WHAT NEEDS TO BE DONE -
Each entry is to be reproduced verbatim, and images are to be omitted.

*** EXTRACTED ENTRIES Section Begins ***

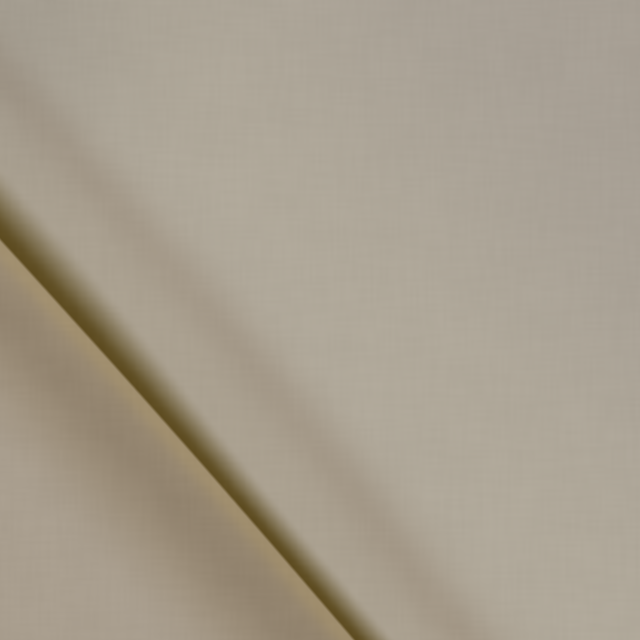
Reproduce this texture procedurally as a WebGL 2 fragment shader.

```glsl
#version 300 es
precision highp float;
// Plain beige cloth with one diagonal fold, its olive shadow and a faint weave.

uniform vec2 u_resolution;
out vec4 fragColor;

float hash(vec2 p) {
    return fract(sin(dot(p, vec2(127.1, 311.7))) * 43758.5453);
}

float noise(vec2 p) {
    vec2 cell = floor(p), f = fract(p);
    f = f * f * (3.0 - 2.0 * f);
    return mix(mix(hash(cell), hash(cell + vec2(1, 0)), f.x),
               mix(hash(cell + vec2(0, 1)), hash(cell + vec2(1, 1)), f.x), f.y);
}

// Soft bump of height 1 around a centre
float bump(float x, float centre, float width) {
    float t = (x - centre) / width;
    return exp(-t * t);
}

// Broad cloth above the fold; across is the distance from the crease
vec3 upperCloth(vec2 uv, float across, float along) {
    vec3 cloth = mix(vec3(0.668, 0.630, 0.565), vec3(0.690, 0.660, 0.603),
                     smoothstep(0.08, 0.26, across));
    cloth = mix(cloth, vec3(0.655, 0.625, 0.582), smoothstep(0.32, 0.88, across));
    cloth = mix(cloth, vec3(0.625, 0.598, 0.550), 0.75 * bump(length(uv - vec2(0.0, 1.0)), 0.0, 0.24));

    // Shallow tan dip parallel to the crease
    float dipCentre = 0.172 - 0.032 * along * along;
    cloth -= vec3(0.034, 0.043, 0.046) * bump(across, dipCentre, 0.042);

    // Olive shadow, narrowing toward the lower right
    float reach = mix(0.062, 0.040, smoothstep(0.0, 0.8, along));
    float shade = 1.0 - smoothstep(0.18, 1.25, across / reach);
    vec3 olive = mix(vec3(0.365, 0.295, 0.125), vec3(0.42, 0.36, 0.21),
                     smoothstep(0.0, 0.6, across / reach));
    return mix(cloth, olive, shade);
}

// Smaller flap below the fold; depth grows toward the lower left
vec3 lowerFlap(float depth, float along) {
    vec3 flap = mix(vec3(0.595, 0.535, 0.445), vec3(0.663, 0.620, 0.558),
                    smoothstep(0.06, 0.24, depth));
    flap -= vec3(0.020, 0.018, 0.010) * bump(depth, 0.075, 0.045);
    flap += vec3(0.035, 0.025, -0.012) * bump(depth, 0.008, 0.018);
    return flap + 0.02 * (0.5 - along) * bump(depth, 0.03, 0.03);
}

void main() {
    vec2 uv = gl_FragCoord.xy / u_resolution;

    // Crease coordinates, with a slight bow along its length
    vec2 fromStart = uv - vec2(0.0, 0.626);
    float along = dot(fromStart, vec2(0.662, -0.749)) / 0.835;
    float across = dot(fromStart, vec2(0.749, 0.662));
    across -= 0.004 * sin(3.1416 * clamp(along, 0.0, 1.0));

    float above = smoothstep(-0.003, 0.003, across);
    vec3 color = mix(lowerFlap(max(-across, 0.0), along),
                     upperCloth(uv, max(across, 0.0), along), above);

    // Crossed threads and soft mottling
    float weave = noise(uv * vec2(28.0, 210.0)) + noise(uv * vec2(210.0, 28.0)) - 1.0;
    float mottle = noise(uv * 22.0) - 0.5;
    color += 0.008 * weave + 0.006 * mottle;

    fragColor = vec4(color, 1.0);
}
```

*** EXTRACTED ENTRIES Section Ends ***

RESPONSE FOR THIS EXERCISE -
Reproduce this texture procedurally as a WebGL 2 fragment shader.

```glsl
#version 300 es
precision highp float;
// Plain beige cloth with one diagonal fold, its olive shadow and a faint weave.

uniform vec2 u_resolution;
out vec4 fragColor;

float hash(vec2 p) {
    return fract(sin(dot(p, vec2(127.1, 311.7))) * 43758.5453);
}

float noise(vec2 p) {
    vec2 cell = floor(p), f = fract(p);
    f = f * f * (3.0 - 2.0 * f);
    return mix(mix(hash(cell), hash(cell + vec2(1, 0)), f.x),
               mix(hash(cell + vec2(0, 1)), hash(cell + vec2(1, 1)), f.x), f.y);
}

// Soft bump of height 1 around a centre
float bump(float x, float centre, float width) {
    float t = (x - centre) / width;
    return exp(-t * t);
}

// Broad cloth above the fold; across is the distance from the crease
vec3 upperCloth(vec2 uv, float across, float along) {
    vec3 cloth = mix(vec3(0.668, 0.630, 0.565), vec3(0.690, 0.660, 0.603),
                     smoothstep(0.08, 0.26, across));
    cloth = mix(cloth, vec3(0.655, 0.625, 0.582), smoothstep(0.32, 0.88, across));
    cloth = mix(cloth, vec3(0.625, 0.598, 0.550), 0.75 * bump(length(uv - vec2(0.0, 1.0)), 0.0, 0.24));

    // Shallow tan dip parallel to the crease
    float dipCentre = 0.172 - 0.032 * along * along;
    cloth -= vec3(0.034, 0.043, 0.046) * bump(across, dipCentre, 0.042);

    // Olive shadow, narrowing toward the lower right
    float reach = mix(0.062, 0.040, smoothstep(0.0, 0.8, along));
    float shade = 1.0 - smoothstep(0.18, 1.25, across / reach);
    vec3 olive = mix(vec3(0.365, 0.295, 0.125), vec3(0.42, 0.36, 0.21),
                     smoothstep(0.0, 0.6, across / reach));
    return mix(cloth, olive, shade);
}

// Smaller flap below the fold; depth grows toward the lower left
vec3 lowerFlap(float depth, float along) {
    vec3 flap = mix(vec3(0.595, 0.535, 0.445), vec3(0.663, 0.620, 0.558),
                    smoothstep(0.06, 0.24, depth));
    flap -= vec3(0.020, 0.018, 0.010) * bump(depth, 0.075, 0.045);
    flap += vec3(0.035, 0.025, -0.012) * bump(depth, 0.008, 0.018);
    return flap + 0.02 * (0.5 - along) * bump(depth, 0.03, 0.03);
}

void main() {
    vec2 uv = gl_FragCoord.xy / u_resolution;

    // Crease coordinates, with a slight bow along its length
    vec2 fromStart = uv - vec2(0.0, 0.626);
    float along = dot(fromStart, vec2(0.662, -0.749)) / 0.835;
    float across = dot(fromStart, vec2(0.749, 0.662));
    across -= 0.004 * sin(3.1416 * clamp(along, 0.0, 1.0));

    float above = smoothstep(-0.003, 0.003, across);
    vec3 color = mix(lowerFlap(max(-across, 0.0), along),
                     upperCloth(uv, max(across, 0.0), along), above);

    // Crossed threads and soft mottling
    float weave = noise(uv * vec2(28.0, 210.0)) + noise(uv * vec2(210.0, 28.0)) - 1.0;
    float mottle = noise(uv * 22.0) - 0.5;
    color += 0.008 * weave + 0.006 * mottle;

    fragColor = vec4(color, 1.0);
}
```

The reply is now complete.